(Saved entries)
=-=-=-=-=
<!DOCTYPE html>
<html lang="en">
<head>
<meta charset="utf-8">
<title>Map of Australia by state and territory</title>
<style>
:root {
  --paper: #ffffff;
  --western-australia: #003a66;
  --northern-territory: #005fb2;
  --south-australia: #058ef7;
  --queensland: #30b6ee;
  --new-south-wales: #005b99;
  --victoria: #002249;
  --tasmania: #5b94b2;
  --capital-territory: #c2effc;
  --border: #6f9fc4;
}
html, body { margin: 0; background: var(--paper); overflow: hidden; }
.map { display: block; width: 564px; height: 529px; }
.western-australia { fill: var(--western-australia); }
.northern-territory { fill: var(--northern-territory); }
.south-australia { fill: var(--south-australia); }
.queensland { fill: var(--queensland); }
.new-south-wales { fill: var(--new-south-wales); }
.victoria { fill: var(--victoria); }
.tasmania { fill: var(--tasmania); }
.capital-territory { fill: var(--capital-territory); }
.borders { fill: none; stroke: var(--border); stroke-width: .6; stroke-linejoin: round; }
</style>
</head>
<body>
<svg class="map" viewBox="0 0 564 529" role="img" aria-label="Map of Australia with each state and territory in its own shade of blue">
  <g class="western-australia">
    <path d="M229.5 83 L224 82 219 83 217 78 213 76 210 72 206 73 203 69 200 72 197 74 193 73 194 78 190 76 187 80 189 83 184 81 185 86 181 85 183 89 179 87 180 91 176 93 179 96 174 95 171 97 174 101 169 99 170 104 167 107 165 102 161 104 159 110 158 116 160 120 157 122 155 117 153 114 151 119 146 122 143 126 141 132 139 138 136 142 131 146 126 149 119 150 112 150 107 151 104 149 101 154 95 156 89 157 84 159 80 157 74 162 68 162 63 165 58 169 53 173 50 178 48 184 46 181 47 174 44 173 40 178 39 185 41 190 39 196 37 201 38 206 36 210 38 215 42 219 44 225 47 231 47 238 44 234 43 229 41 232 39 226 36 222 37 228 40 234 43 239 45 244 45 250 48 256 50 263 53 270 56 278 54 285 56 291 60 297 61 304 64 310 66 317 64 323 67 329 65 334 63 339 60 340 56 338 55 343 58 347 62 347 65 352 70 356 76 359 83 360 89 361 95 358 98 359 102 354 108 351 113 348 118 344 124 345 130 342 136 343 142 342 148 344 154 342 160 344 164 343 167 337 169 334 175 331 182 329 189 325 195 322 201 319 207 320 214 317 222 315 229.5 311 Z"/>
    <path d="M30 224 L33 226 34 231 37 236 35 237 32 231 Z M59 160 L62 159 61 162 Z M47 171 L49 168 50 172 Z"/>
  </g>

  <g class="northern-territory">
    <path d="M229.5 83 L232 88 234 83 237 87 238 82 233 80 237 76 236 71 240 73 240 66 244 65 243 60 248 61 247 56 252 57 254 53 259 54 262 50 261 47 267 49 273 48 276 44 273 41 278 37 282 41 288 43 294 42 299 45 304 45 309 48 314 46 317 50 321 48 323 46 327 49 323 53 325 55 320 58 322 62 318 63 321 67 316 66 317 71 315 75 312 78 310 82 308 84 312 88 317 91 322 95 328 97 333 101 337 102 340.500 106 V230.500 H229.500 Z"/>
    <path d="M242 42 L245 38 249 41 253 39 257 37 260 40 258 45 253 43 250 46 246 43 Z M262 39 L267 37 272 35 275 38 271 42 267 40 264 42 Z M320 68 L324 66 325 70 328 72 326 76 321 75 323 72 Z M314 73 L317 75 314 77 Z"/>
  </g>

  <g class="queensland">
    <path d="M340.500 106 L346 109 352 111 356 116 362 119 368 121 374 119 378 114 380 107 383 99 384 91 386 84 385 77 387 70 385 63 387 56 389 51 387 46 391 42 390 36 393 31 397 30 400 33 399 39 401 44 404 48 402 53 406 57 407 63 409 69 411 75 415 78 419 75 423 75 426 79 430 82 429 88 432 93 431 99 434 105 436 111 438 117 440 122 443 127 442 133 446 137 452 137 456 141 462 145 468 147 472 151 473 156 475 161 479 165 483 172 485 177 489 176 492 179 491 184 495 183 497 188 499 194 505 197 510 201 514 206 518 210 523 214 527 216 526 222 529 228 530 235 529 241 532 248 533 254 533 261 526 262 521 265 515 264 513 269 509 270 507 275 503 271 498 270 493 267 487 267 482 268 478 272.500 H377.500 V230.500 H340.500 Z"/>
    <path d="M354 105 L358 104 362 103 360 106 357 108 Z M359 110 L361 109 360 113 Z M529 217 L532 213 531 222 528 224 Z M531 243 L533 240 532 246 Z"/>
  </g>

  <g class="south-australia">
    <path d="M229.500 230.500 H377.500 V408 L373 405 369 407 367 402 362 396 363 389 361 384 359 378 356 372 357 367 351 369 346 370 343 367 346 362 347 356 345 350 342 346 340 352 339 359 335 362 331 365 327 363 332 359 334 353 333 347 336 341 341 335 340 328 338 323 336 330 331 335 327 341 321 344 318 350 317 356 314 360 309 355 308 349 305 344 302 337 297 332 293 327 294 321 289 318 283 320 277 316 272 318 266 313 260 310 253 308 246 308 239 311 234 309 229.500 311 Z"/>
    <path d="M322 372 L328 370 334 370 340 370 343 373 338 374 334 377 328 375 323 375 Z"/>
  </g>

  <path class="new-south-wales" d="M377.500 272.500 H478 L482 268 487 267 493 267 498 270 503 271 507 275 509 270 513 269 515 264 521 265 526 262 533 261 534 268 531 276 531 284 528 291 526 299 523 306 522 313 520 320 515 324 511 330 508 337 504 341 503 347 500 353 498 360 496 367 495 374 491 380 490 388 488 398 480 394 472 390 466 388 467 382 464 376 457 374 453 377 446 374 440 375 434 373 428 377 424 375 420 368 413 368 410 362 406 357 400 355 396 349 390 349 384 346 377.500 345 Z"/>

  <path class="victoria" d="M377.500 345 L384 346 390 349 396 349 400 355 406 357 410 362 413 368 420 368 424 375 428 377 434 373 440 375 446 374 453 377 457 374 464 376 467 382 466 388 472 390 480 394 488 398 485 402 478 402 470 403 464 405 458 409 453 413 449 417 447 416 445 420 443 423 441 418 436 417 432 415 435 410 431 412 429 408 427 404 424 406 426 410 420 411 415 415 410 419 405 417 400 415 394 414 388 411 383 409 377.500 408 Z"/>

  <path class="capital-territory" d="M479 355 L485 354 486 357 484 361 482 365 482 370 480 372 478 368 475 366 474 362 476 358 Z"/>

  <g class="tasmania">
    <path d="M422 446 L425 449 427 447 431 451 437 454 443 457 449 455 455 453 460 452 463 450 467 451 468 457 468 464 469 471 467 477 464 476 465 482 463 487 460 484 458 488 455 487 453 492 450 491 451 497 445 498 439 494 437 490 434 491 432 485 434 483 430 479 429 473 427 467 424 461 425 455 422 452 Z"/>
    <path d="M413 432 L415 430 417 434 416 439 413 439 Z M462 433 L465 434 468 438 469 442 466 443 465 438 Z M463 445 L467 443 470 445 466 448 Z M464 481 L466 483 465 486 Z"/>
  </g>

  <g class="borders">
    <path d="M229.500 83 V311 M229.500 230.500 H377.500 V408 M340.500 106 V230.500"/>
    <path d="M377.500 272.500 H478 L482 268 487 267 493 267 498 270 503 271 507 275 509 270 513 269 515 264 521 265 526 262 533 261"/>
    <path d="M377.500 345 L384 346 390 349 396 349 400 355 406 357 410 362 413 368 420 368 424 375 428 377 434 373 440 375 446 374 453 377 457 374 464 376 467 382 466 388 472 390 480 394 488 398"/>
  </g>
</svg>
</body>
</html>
=-=-=-=-=
◆ Description of the task ◆
Repeat the records word for word.

◆ Expected answer ◆
<!DOCTYPE html>
<html lang="en">
<head>
<meta charset="utf-8">
<title>Map of Australia by state and territory</title>
<style>
:root {
  --paper: #ffffff;
  --western-australia: #003a66;
  --northern-territory: #005fb2;
  --south-australia: #058ef7;
  --queensland: #30b6ee;
  --new-south-wales: #005b99;
  --victoria: #002249;
  --tasmania: #5b94b2;
  --capital-territory: #c2effc;
  --border: #6f9fc4;
}
html, body { margin: 0; background: var(--paper); overflow: hidden; }
.map { display: block; width: 564px; height: 529px; }
.western-australia { fill: var(--western-australia); }
.northern-territory { fill: var(--northern-territory); }
.south-australia { fill: var(--south-australia); }
.queensland { fill: var(--queensland); }
.new-south-wales { fill: var(--new-south-wales); }
.victoria { fill: var(--victoria); }
.tasmania { fill: var(--tasmania); }
.capital-territory { fill: var(--capital-territory); }
.borders { fill: none; stroke: var(--border); stroke-width: .6; stroke-linejoin: round; }
</style>
</head>
<body>
<svg class="map" viewBox="0 0 564 529" role="img" aria-label="Map of Australia with each state and territory in its own shade of blue">
  <g class="western-australia">
    <path d="M229.5 83 L224 82 219 83 217 78 213 76 210 72 206 73 203 69 200 72 197 74 193 73 194 78 190 76 187 80 189 83 184 81 185 86 181 85 183 89 179 87 180 91 176 93 179 96 174 95 171 97 174 101 169 99 170 104 167 107 165 102 161 104 159 110 158 116 160 120 157 122 155 117 153 114 151 119 146 122 143 126 141 132 139 138 136 142 131 146 126 149 119 150 112 150 107 151 104 149 101 154 95 156 89 157 84 159 80 157 74 162 68 162 63 165 58 169 53 173 50 178 48 184 46 181 47 174 44 173 40 178 39 185 41 190 39 196 37 201 38 206 36 210 38 215 42 219 44 225 47 231 47 238 44 234 43 229 41 232 39 226 36 222 37 228 40 234 43 239 45 244 45 250 48 256 50 263 53 270 56 278 54 285 56 291 60 297 61 304 64 310 66 317 64 323 67 329 65 334 63 339 60 340 56 338 55 343 58 347 62 347 65 352 70 356 76 359 83 360 89 361 95 358 98 359 102 354 108 351 113 348 118 344 124 345 130 342 136 343 142 342 148 344 154 342 160 344 164 343 167 337 169 334 175 331 182 329 189 325 195 322 201 319 207 320 214 317 222 315 229.5 311 Z"/>
    <path d="M30 224 L33 226 34 231 37 236 35 237 32 231 Z M59 160 L62 159 61 162 Z M47 171 L49 168 50 172 Z"/>
  </g>

  <g class="northern-territory">
    <path d="M229.5 83 L232 88 234 83 237 87 238 82 233 80 237 76 236 71 240 73 240 66 244 65 243 60 248 61 247 56 252 57 254 53 259 54 262 50 261 47 267 49 273 48 276 44 273 41 278 37 282 41 288 43 294 42 299 45 304 45 309 48 314 46 317 50 321 48 323 46 327 49 323 53 325 55 320 58 322 62 318 63 321 67 316 66 317 71 315 75 312 78 310 82 308 84 312 88 317 91 322 95 328 97 333 101 337 102 340.500 106 V230.500 H229.500 Z"/>
    <path d="M242 42 L245 38 249 41 253 39 257 37 260 40 258 45 253 43 250 46 246 43 Z M262 39 L267 37 272 35 275 38 271 42 267 40 264 42 Z M320 68 L324 66 325 70 328 72 326 76 321 75 323 72 Z M314 73 L317 75 314 77 Z"/>
  </g>

  <g class="queensland">
    <path d="M340.500 106 L346 109 352 111 356 116 362 119 368 121 374 119 378 114 380 107 383 99 384 91 386 84 385 77 387 70 385 63 387 56 389 51 387 46 391 42 390 36 393 31 397 30 400 33 399 39 401 44 404 48 402 53 406 57 407 63 409 69 411 75 415 78 419 75 423 75 426 79 430 82 429 88 432 93 431 99 434 105 436 111 438 117 440 122 443 127 442 133 446 137 452 137 456 141 462 145 468 147 472 151 473 156 475 161 479 165 483 172 485 177 489 176 492 179 491 184 495 183 497 188 499 194 505 197 510 201 514 206 518 210 523 214 527 216 526 222 529 228 530 235 529 241 532 248 533 254 533 261 526 262 521 265 515 264 513 269 509 270 507 275 503 271 498 270 493 267 487 267 482 268 478 272.500 H377.500 V230.500 H340.500 Z"/>
    <path d="M354 105 L358 104 362 103 360 106 357 108 Z M359 110 L361 109 360 113 Z M529 217 L532 213 531 222 528 224 Z M531 243 L533 240 532 246 Z"/>
  </g>

  <g class="south-australia">
    <path d="M229.500 230.500 H377.500 V408 L373 405 369 407 367 402 362 396 363 389 361 384 359 378 356 372 357 367 351 369 346 370 343 367 346 362 347 356 345 350 342 346 340 352 339 359 335 362 331 365 327 363 332 359 334 353 333 347 336 341 341 335 340 328 338 323 336 330 331 335 327 341 321 344 318 350 317 356 314 360 309 355 308 349 305 344 302 337 297 332 293 327 294 321 289 318 283 320 277 316 272 318 266 313 260 310 253 308 246 308 239 311 234 309 229.500 311 Z"/>
    <path d="M322 372 L328 370 334 370 340 370 343 373 338 374 334 377 328 375 323 375 Z"/>
  </g>

  <path class="new-south-wales" d="M377.500 272.500 H478 L482 268 487 267 493 267 498 270 503 271 507 275 509 270 513 269 515 264 521 265 526 262 533 261 534 268 531 276 531 284 528 291 526 299 523 306 522 313 520 320 515 324 511 330 508 337 504 341 503 347 500 353 498 360 496 367 495 374 491 380 490 388 488 398 480 394 472 390 466 388 467 382 464 376 457 374 453 377 446 374 440 375 434 373 428 377 424 375 420 368 413 368 410 362 406 357 400 355 396 349 390 349 384 346 377.500 345 Z"/>

  <path class="victoria" d="M377.500 345 L384 346 390 349 396 349 400 355 406 357 410 362 413 368 420 368 424 375 428 377 434 373 440 375 446 374 453 377 457 374 464 376 467 382 466 388 472 390 480 394 488 398 485 402 478 402 470 403 464 405 458 409 453 413 449 417 447 416 445 420 443 423 441 418 436 417 432 415 435 410 431 412 429 408 427 404 424 406 426 410 420 411 415 415 410 419 405 417 400 415 394 414 388 411 383 409 377.500 408 Z"/>

  <path class="capital-territory" d="M479 355 L485 354 486 357 484 361 482 365 482 370 480 372 478 368 475 366 474 362 476 358 Z"/>

  <g class="tasmania">
    <path d="M422 446 L425 449 427 447 431 451 437 454 443 457 449 455 455 453 460 452 463 450 467 451 468 457 468 464 469 471 467 477 464 476 465 482 463 487 460 484 458 488 455 487 453 492 450 491 451 497 445 498 439 494 437 490 434 491 432 485 434 483 430 479 429 473 427 467 424 461 425 455 422 452 Z"/>
    <path d="M413 432 L415 430 417 434 416 439 413 439 Z M462 433 L465 434 468 438 469 442 466 443 465 438 Z M463 445 L467 443 470 445 466 448 Z M464 481 L466 483 465 486 Z"/>
  </g>

  <g class="borders">
    <path d="M229.500 83 V311 M229.500 230.500 H377.500 V408 M340.500 106 V230.500"/>
    <path d="M377.500 272.500 H478 L482 268 487 267 493 267 498 270 503 271 507 275 509 270 513 269 515 264 521 265 526 262 533 261"/>
    <path d="M377.500 345 L384 346 390 349 396 349 400 355 406 357 410 362 413 368 420 368 424 375 428 377 434 373 440 375 446 374 453 377 457 374 464 376 467 382 466 388 472 390 480 394 488 398"/>
  </g>
</svg>
</body>
</html>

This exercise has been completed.